House Proposes to Give Billions to Support Energy Efficiency, Renewable Energy, Grid Upgrades; Senate Unveils Own Proposal
Washington Energy Report
January 23, 2009
On Thursday, both the House Energy and Commerce Committee and House Ways and Means Committee separately passed their respective portions of the economic stimulus bill, committing billions of dollars to upgrading the nation’s electric grid and increasing investments in energy efficiency and renewable energy. The House Appropriations Committee separately approved monies to support the stimulus programs on January 21, 2009. Currently the American Recovery and Reinvestment Act of 2009 (the “Stimulus Bill”) carries an estimated cost of $825 billion.
One of the most controversial amendments yesterday in the House Energy Committee debates was the “decoupling” provision offered by Chairman Henry Waxman (D-CA). Under the provision, states are eligible for energy grants if they can show that utilities in the state that lose revenues due to energy efficiency measures will nevertheless be held harmless from such losses and can recover for investments in energy efficiency.
The Stimulus Bill would set aside nearly $11 billion for a Smart Grid Investment Program designed to make the electric grid more efficient, secure and reliable. The Stimulus Bill hopes to encourage new projects by increasing federal matching grants for smart grid technology demonstration projects from 20% to 50%. These demonstration projects will use internet-based protocols and standards to help others learn about the project and how smart grid infrastructure is installed.
One of the biggest programs put forth by the House Energy and Commerce Committee includes renewable energy loan guarantees. These guarantees would make nearly $8 billion available for temporary loans to renewable energy power generation and transmission projects. Amendments to the temporary loans provision clarified that upgrades to technology or capacity that begin construction by September 30, 2011, incremental hydropower projects, and leading edge biofuel projects all qualify. Conversely, language that would have ensured that nuclear power and large hydropower projects would be eligible for the temporary loans did not pass.
The Stimulus Bill language passed by the House Energy Committee also sets aside money in grants and loans to help pay for energy efficiency projects. In addition to billions of dollars set aside to improve the energy efficiency of both federal and state buildings, including larger efficiency projects for hospitals and colleges, the Stimulus Bill calls for a new home weatherization program. This program sets aside $6.2 billion so that it can provide up to $5,000 to helping weatherize an eligible home.
Meanwhile, the House Ways and Means Committee passed its portion of the Stimulus Bill by a 24-13 vote and included $20 billion worth in energy incentives. Two major incentives were passed in hopes of stimulating renewable energy project financing and preventing some of the effects of the recent financial crisis and credit freeze.

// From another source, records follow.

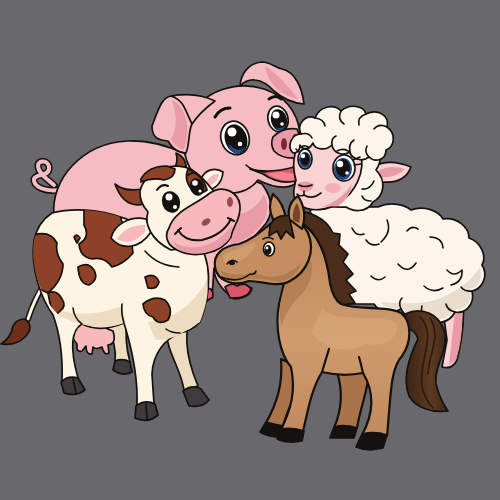
<!DOCTYPE html>
<html lang="en">
<head>
<meta charset="utf-8">
<title>Farm animals</title>
<style>
:root{--ground:#69686d;--ink:#15110f;--pig:#f6bcc3;--pig-shade:#e99ba8;--pig-deep:#d9566c;--wool:#fbf5ec;--wool-shade:#e9ddce;--sheep-skin:#f9d3d3;--cow:#fdf4e3;--cow-shade:#eedcc0;--patch:#8d4127;--patch-dark:#6d2e1b;--muzzle:#f7b9bc;--hoof:#3f3b3d;--horse:#c58e60;--horse-light:#d9a878;--horse-shade:#a9744a;--mane:#4a2d1b;--eye-blue:#1f4a86}
html,body{margin:0;height:100%;overflow:hidden;background:var(--ground)}
svg{display:block;width:500px;height:500px}
.line{fill:none;stroke:var(--ink);stroke-width:1.6;stroke-linecap:round;stroke-linejoin:round}
.shape{stroke:var(--ink);stroke-width:1.7;stroke-linejoin:round;stroke-linecap:round}
.pig{fill:var(--pig)}.pig-shade{fill:var(--pig-shade)}.pig-deep{fill:var(--pig-deep)}
.wool{fill:var(--wool)}.wool-shade{fill:var(--wool-shade)}.sheep-skin{fill:var(--sheep-skin)}
.cow{fill:var(--cow)}.cow-shade{fill:var(--cow-shade)}.patch{fill:var(--patch)}.patch-dark{fill:var(--patch-dark)}
.muzzle{fill:var(--muzzle)}.hoof{fill:var(--hoof)}
.horse{fill:var(--horse)}.horse-light{fill:var(--horse-light)}.horse-shade{fill:var(--horse-shade)}.mane{fill:var(--mane)}
.horse-line{stroke-width:2.2}
.ink{fill:var(--ink)}.white{fill:#fff}.blue{fill:var(--eye-blue)}
</style>
</head>
<body>
<svg viewBox="0 0 500 500" role="img" aria-label="A pig, a sheep, a cow and a horse standing together">
<defs>
<clipPath id="cow-body-clip"><path d="M52 213C78 206 110 211 136 223L196 240C212 258 212 292 200 322L182 333C160 346 140 340 124 323C105 331 80 326 60 316C42 300 30 270 34 240Q38 222 52 213Z"/></clipPath>
<linearGradient id="tail-hair" x1="0" y1="0" x2="1" y2="0"><stop offset="0" stop-color="#3b2314"/><stop offset=".6" stop-color="#5d3a22"/><stop offset="1" stop-color="#412716"/></linearGradient>
<linearGradient id="horse-coat" x1="0" y1="0" x2="0" y2="1"><stop offset="0" stop-color="#bf885a"/><stop offset=".55" stop-color="#cf9b6d"/><stop offset="1" stop-color="#c18a5c"/></linearGradient>
</defs>
<rect width="500" height="500" fill="#69686d"/>

<g id="pig">
<path class="line" style="stroke-width:7" d="M58 190C46 192 33 187 34 179C36 173 48 177 49 169C50 160 38 159 38 166C38 173 48 180 54 185"/>
<path class="line" style="stroke:#f6bcc3;stroke-width:4" d="M60 190C46 192 33 187 34 179C36 173 48 177 49 169C50 160 38 159 38 166C38 173 48 180 54 185"/>
<path class="shape pig" d="M54 216C50 180 82 143 128 141C150 140 168 146 186 154L262 184C274 200 274 216 262 228C250 240 236 262 238 284L252 288Q250 298 234 299C222 290 214 280 214 268L212 298H196L180 260L60 250Z"/>
<path class="pig-shade" d="M228 215C246 216 258 207 264 194C272 211 265 224 250 236L231 246Z"/>
<path class="shape pig-deep" d="M225 287Q232 282 237 286Q245 281 251 289Q248 299 230 298Z"/>
<path class="shape pig-deep" d="M205 290Q213 285 213 297L207 301Z"/>
<path class="shape pig" d="M190 116C204 91 236 80 264 89C287 97 297 113 300 132L296 160L295 184C285 190 270 186 258 180C244 198 214 197 201 181C181 165 180 136 190 116Z"/>
<path class="shape pig" d="M192 124C185 110 184 100 171 96C162 97 158 110 152 126C152 138 158 140 168 141C172 148 177 153 186 153C190 143 188 132 192 124Q200 112 215 101C203 95 188 93 171 96"/>
<path class="pig-shade" d="M172 100Q185 106 187 126Q188 142 183 150Q174 146 171 139Q180 126 172 100Z"/>
<path class="shape pig" d="M240 86C241 74 248 63 262 62C271 62 275 68 282 69C295 72 302 87 304 104C292 103 282 98 274 91Q265 81 255 80Q247 79 240 86Z"/>
<path class="pig-shade" d="M265 66Q280 75 298 99Q287 97 278 90Q266 78 265 66Z"/>
<path class="line" style="stroke-width:3" d="M215 117Q220 108 230 108M269 99Q276 94 281 99"/>
<g id="pig-eyes">
<ellipse class="shape white" cx="235" cy="138" rx="14" ry="17" transform="rotate(-18 235 138)"/>
<ellipse class="ink" cx="236" cy="139" rx="11" ry="15" transform="rotate(-18 236 139)"/>
<path class="blue" d="M228 143Q237 154 245 147Q241 156 234 153Q229 150 228 143Z"/>
<circle class="white" cx="232" cy="132" r="4.5"/><circle class="white" cx="240" cy="144" r="2.3"/>
<ellipse class="shape white" cx="278" cy="119" rx="10" ry="13" transform="rotate(-14 278 119)"/>
<ellipse class="ink" cx="279" cy="120" rx="8" ry="11" transform="rotate(-14 279 120)"/>
<path class="blue" d="M273 124Q279 132 286 125Q283 132 278 130Z"/>
<circle class="white" cx="276" cy="115" r="3.5"/><circle class="white" cx="282" cy="124" r="1.8"/>
</g>
<path class="shape pig-deep" d="M250 169Q270 174 294 167L296 181Q279 185 263 174Z"/>
<path fill="#ee8590" d="M267 174Q281 170 294 174V180Q279 182 267 174Z"/>
<path class="line" d="M246 165Q253 172 266 172"/>
<path class="shape pig-shade" d="M273 137Q283 127 297 129L303 145L296 158Q282 159 274 151Q270 144 273 137Z"/>
<ellipse cx="284" cy="144" rx="3" ry="6" fill="#7d2836"/><ellipse cx="295" cy="139" rx="2.5" ry="5" fill="#7d2836"/>
</g>

<g id="sheep">
<path class="shape sheep-skin" d="M441 296L462 290C466 317 461 344 457 360Q452 370 442 367L447 340Z"/>
<path class="pig-shade" d="M455 310H462Q463 340 456 360L449 365Z"/>
<path class="shape wool" d="M328 205C345 210 364 206 378 207C391 201 405 205 411 210C424 205 439 211 443 219C457 217 469 227 469 238C481 242 487 256 482 265C489 276 482 289 472 291C475 304 466 314 455 312C449 324 433 326 426 317C416 323 405 317 401 309C391 315 379 312 374 304L330 304L310 210Z"/>
<path class="wool-shade" d="M380 302C404 304 430 306 451 293C465 286 475 275 480 267Q484 285 470 289Q474 307 455 310Q442 325 426 315Q411 320 401 307Q388 311 380 302Z"/>
<path class="line" d="M387 220Q392 232 381 242M398 264Q408 275 416 263M430 237Q442 237 443 248M447 270Q454 278 462 270Q463 282 451 285M366 240Q371 247 379 244M424 286Q433 294 443 288M352 228Q356 237 364 234M407 231Q412 225 418 229M371 276Q378 283 385 277M472 291Q465 292 461 287M455 312Q447 310 446 304M426 317Q420 312 422 306M401 309Q398 302 402 298"/>
<path class="shape sheep-skin" d="M371 169C381 160 397 161 411 167C407 178 397 183 385 182Q376 184 369 180Z"/>
<path class="pig-shade" d="M378 171Q391 164 405 169Q395 179 379 177Z"/>
<path class="shape wool" d="M370 145C386 146 380 164 376 170C387 181 384 196 373 202C366 214 352 211 346 207L329 207L350 150Z"/>
<path class="shape sheep-skin" d="M301 142C319 130 347 137 360 151C367 173 353 194 341 201C329 211 309 213 299 204C291 198 294 188 296 180C292 167 293 151 301 142Z"/>
<path class="pig-shade" d="M321 207Q340 202 352 184Q350 199 338 206Z"/>
<path class="shape wool" d="M293 153C286 146 292 134 301 134C296 124 306 114 315 118C320 105 335 104 341 111C350 103 364 106 366 114C378 108 390 116 387 127C397 134 394 147 386 150C386 160 375 163 369 157C361 163 351 158 350 152C341 157 333 152 332 145C326 151 315 150 313 143C309 151 301 149 300 145Q300 153 293 153Z"/>
<path class="line" d="M315 118Q324 119 325 126M341 111Q337 119 344 124M366 114Q357 117 359 125M387 127Q379 123 374 129M301 134Q309 132 312 138M350 152Q348 144 354 140M369 157Q364 152 367 146M332 145Q331 138 336 136M374 181Q370 190 362 189M371 201Q364 201 362 196"/>
<g id="sheep-eyes">
<ellipse class="shape white" cx="344" cy="168" rx="11" ry="13"/><ellipse class="blue" cx="343" cy="169" rx="9" ry="11"/><ellipse class="ink" cx="343" cy="168" rx="7" ry="9"/><circle class="white" cx="340" cy="164" r="3.2"/><circle class="white" cx="347" cy="173" r="1.8"/>
<ellipse class="shape white" cx="305" cy="159" rx="7" ry="10"/><ellipse class="blue" cx="305" cy="160" rx="6" ry="8"/><ellipse class="ink" cx="305" cy="159" rx="4.5" ry="6.5"/><circle class="white" cx="303" cy="156" r="2.3"/>
<path class="line" d="M353 160L360 157M354 165L361 164M299 152L296 149M337 151Q345 147 350 153M301 147Q306 144 309 148"/>
</g>
<path class="pig-shade" d="M297 184Q304 179 314 184Q312 192 304 192Q298 191 297 184Z"/>
<path class="line" d="M299 185Q304 188 312 185M304 191V195Q312 200 321 193M304 195Q300 197 297 194"/>
<ellipse cx="333" cy="188" rx="8" ry="5" fill="#f3b0b5"/>
</g>

<g id="cow">
<path class="line" style="stroke-width:6" d="M44 285Q34 300 28 319"/><path class="line" style="stroke:#fdf4e3;stroke-width:3" d="M45 282Q34 300 28 319"/>
<path class="shape patch-dark" d="M25 319Q35 327 25 337Q16 346 1 344Q11 338 13 326Q16 319 25 319Z"/>
<path class="shape cow-shade" d="M105 320L127 318C125 335 126 348 130 362L115 362C117 346 111 336 105 320Z"/>
<path class="shape hoof" d="M115 361Q123 358 130 362L132 372Q123 377 113 370Z"/>
<path class="shape cow-shade" d="M165 326L193 305C184 330 184 353 198 386L184 390C181 369 167 353 165 326Z"/>
<path class="shape hoof" d="M183 391Q192 384 201 389L209 400Q203 408 189 406Z"/>
<path class="shape muzzle" d="M72 324Q92 322 113 331Q117 344 108 345L109 353Q104 356 102 347Q96 350 93 347L92 354Q86 355 86 346L82 351Q76 353 77 344Q70 337 72 324Z"/>
<path class="shape cow" d="M52 213C78 206 110 211 136 223L196 240C212 258 212 292 200 322Q192 331 180 333C165 339 153 353 152 374L154 404L137 405C138 378 132 349 124 323C105 331 93 329 82 324C70 331 71 353 78 378L62 381C63 353 60 334 53 315C42 300 30 270 34 240Q38 222 52 213Z"/>
<g clip-path="url(#cow-body-clip)">
<path class="cow-shade" d="M56 310Q89 319 122 306L130 342L60 330ZM148 322Q186 318 207 280L210 330L160 350Z"/>
<path class="shape patch" d="M30 236Q50 229 57 243Q55 254 63 264Q63 280 48 293L35 287Z"/>
<path class="shape patch" d="M84 209L121 213Q119 223 130 230L133 253Q124 264 112 267Q104 256 92 259Q80 257 79 244Q91 237 84 225Z"/>
<path class="shape patch" d="M78 267Q88 261 94 270Q99 280 89 285Q79 284 78 267Z"/>
<path class="shape patch" d="M48 293Q57 289 62 299Q67 306 60 311L53 318Z"/>
<path class="shape patch" d="M143 304Q154 295 165 300Q174 309 168 320Q158 326 153 317Q144 315 143 304Z"/>
<path class="shape patch" d="M145 277Q155 272 159 282Q157 290 148 288Z"/>
<path class="shape patch" d="M74 237Q77 233 80 238L77 243Z"/>
</g>
<path class="line" d="M124 323Q121 314 122 304M180 333Q171 333 166 329M82 324Q74 318 73 308M145 251Q158 266 179 267"/>
<path class="shape hoof" d="M61 382Q68 375 78 378L85 390Q76 397 64 393Z"/><path class="line" d="M73 379L76 393"/>
<path class="shape hoof" d="M136 406Q145 399 155 404L158 415Q148 424 135 418Z"/><path class="line" d="M146 404L147 420"/>
<path class="shape patch" d="M144 204Q124 209 115 184Q124 192 143 189Z"/>
<path class="shape patch" d="M173 171Q179 162 176 153Q188 158 186 173Z"/>
<path class="shape cow" d="M146 219C130 215 114 225 111 238C121 250 139 250 151 232Z"/><path class="muzzle" d="M145 225Q127 224 117 239Q132 247 145 232Z"/>
<path class="shape cow" d="M201 179C205 169 216 167 223 172C222 184 214 190 206 190Z"/><path class="muzzle" d="M206 182Q211 173 219 174Q217 184 208 186Z"/>
<path class="shape cow" d="M140 191C145 169 179 159 195 172C207 181 212 190 218 196L210 245L171 250C151 240 144 224 148 212Q139 202 140 191Z"/>
<path class="shape patch" d="M141 179Q148 166 167 166L175 169Q175 178 164 180Q153 177 141 182Z"/>
<path class="shape patch" d="M188 169Q203 175 207 190Q201 195 194 192Q183 181 188 169Z"/>
<path class="shape muzzle" d="M169 228C175 210 194 206 210 193C223 184 239 192 240 206C241 220 233 225 231 237C221 254 194 259 177 250C167 245 164 236 169 228Z"/>
<path class="pig-shade" d="M171 240C187 253 216 249 232 225L230 238C218 254 193 257 178 249Z"/>
<path class="line" style="stroke-width:2" d="M178 230Q185 242 202 240Q223 235 231 219M175 234L181 228M228 218L234 221"/>
<ellipse cx="206" cy="222" rx="5" ry="3" fill="#984b54" transform="rotate(-35 206 222)"/><ellipse cx="230" cy="202" rx="3" ry="5" fill="#984b54"/>
<g id="cow-eyes"><ellipse class="ink" cx="171" cy="202" rx="9" ry="11" transform="rotate(-18 171 202)"/><circle class="white" cx="169" cy="197" r="3.5"/><circle class="white" cx="175" cy="207" r="2"/><ellipse class="ink" cx="197" cy="187" rx="7" ry="9" transform="rotate(-18 197 187)"/><circle class="white" cx="195" cy="183" r="2.8"/><circle class="white" cx="200" cy="191" r="1.6"/><path class="line" style="stroke-width:2" d="M157 190Q162 183 168 186M188 175Q193 171 197 174"/></g>
</g>

<g id="horse">
<path class="shape" fill="url(#tail-hair)" d="M405 314C423 306 439 315 444 330C450 349 433 367 436 384Q440 400 448 411C432 413 416 408 409 396C402 378 410 355 418 339Q415 329 406 329Z"/>
<path class="line" style="stroke:#2d190d" d="M420 317C438 335 418 361 422 386Q425 400 433 408M430 318C442 336 428 356 428 374"/>
<path class="shape horse-line horse-shade" d="M337 372L369 370C369 388 360 408 357 428H334Q346 400 337 372Z"/>
<path class="shape ink" d="M334 427Q345 424 357 428L354 438H330Z"/>
<path class="shape horse-line horse-shade" d="M281 359L306 371C295 394 287 411 283 426L266 423C277 403 283 384 281 359Z"/>
<path class="shape ink" d="M266 422L284 427L279 437Q268 437 260 432Z"/>
<path class="shape mane" d="M291 211C309 210 326 218 333 233L340 234L339 245L348 254L343 262L353 274L346 280L356 291L349 294L355 303L334 306L302 238Z"/>
<path class="shape horse-line" fill="url(#horse-coat)" d="M303 224C319 235 327 258 330 283Q333 299 341 304C360 311 386 305 401 313C413 323 411 343 402 356C390 369 391 395 387 436L362 435C374 413 375 393 363 373Q343 377 322 372C311 390 308 411 303 431L281 430C291 409 296 391 291 367C279 353 275 326 279 304L285 279Z"/>
<path class="horse-light" opacity=".65" d="M322 309C336 324 376 313 395 322C402 333 389 348 367 344C347 355 324 349 311 333Z"/>
<path class="horse-shade" opacity=".6" d="M286 281Q303 273 309 254Q318 276 300 296Q290 304 281 326Q277 303 286 281Z"/>
<path class="line horse-line" d="M322 372Q325 362 329 349M363 373Q361 364 359 357"/>
<path class="shape ink" d="M281 429Q293 427 304 431L302 441Q288 444 277 439Z"/><path class="shape ink" d="M362 434Q375 431 387 435L383 448Q368 452 356 447Z"/>
<path class="shape horse-line horse" d="M273 219Q267 207 273 194Q284 203 286 220Z"/>
<path class="shape horse-line horse" d="M269 225C285 214 301 219 308 233C316 252 307 272 290 281C278 288 263 281 249 281C234 287 217 281 215 267C213 254 223 246 239 244C251 240 259 233 269 225Z"/>
<path class="horse-shade" opacity=".65" d="M219 270Q238 278 254 272Q280 285 302 262Q295 280 278 282Q260 278 247 279Q227 285 219 270Z"/>
<path class="horse-light" opacity=".6" d="M223 255Q244 246 257 242Q249 262 225 266Z"/>
<path class="shape horse-line horse" d="M289 219Q287 203 298 196Q308 211 302 229Z"/><path fill="#744528" d="M293 220Q292 209 297 203Q302 212 299 223Z"/>
<path class="shape mane" d="M270 225Q276 214 289 216L294 238L286 231L281 239L277 231L269 236Z"/>
<ellipse class="shape white" cx="269" cy="249" rx="5.5" ry="7"/><ellipse class="ink" cx="268" cy="250" rx="3.5" ry="5"/><circle class="white" cx="267" cy="248" r="1.4"/>
<path class="line" d="M263 239Q268 236 273 239M227 264Q231 258 237 262M221 277Q238 284 250 274Q255 275 256 271"/>
<ellipse class="ink" cx="232" cy="263" rx="3" ry="2"/>
</g>
</svg>
</body>
</html>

The first incentive acts as a substitute to tax incentives, which are vital to renewable energy projects, by directly funding up to 30 percent of wind, solar, and other projects placed in service in 2009 or 2010 through a grant program. A second provision extends a 30 percent investment tax credit, previously limited to solar projects, to wind, geothermal, biomass, and other qualifying technologies. This investment tax credit could be used by projects instead of the current production tax credit, which was also extended by three years under the Stimulus Bill for wind facilities (through December 31, 2012) and other qualifying facilities (through December 31, 2013).
The House Ways and Means Committee also put forth various bonds and tax credits aimed at cutting greenhouse gas emissions and improving efficiency. Power providers, electric cooperatives, and State/local/tribal government that would not qualify for the production tax credit could obtain a portion of the additional $1.6 billion in clean energy renewable bonds proposed in the Stimulus Bill. A separate provision creates an additional $2.4 billion of qualified energy conservation bonds to finance State, municipal and tribal government programs and initiatives designed to reduce greenhouse gas emissions. Finally, almost $4.3 billion in tax credits would go to existing homes that improve their energy efficiency, gas stations that install alternative fuels in 2009 and 2010, and residential wind, geothermal, and solar projects.
Earlier today, the Senate Finance Committee released a tax proposal in preparation for its economic stimulus bill. The proposal, released by Chairman Max Baucus (D-MT), contains $31 billion in incentives that closely mirror the $20 billion package approved by the House Ways and Means Committee, with one exception. The Senate package contains a provision for a five-year carryback period. This $11 billion provision would allow 100 percent of federal income tax liability to be offset by general business credits. The Senate Finance Committee and Senate Appropriations Committee are expected to mark up their portions of the bill next week.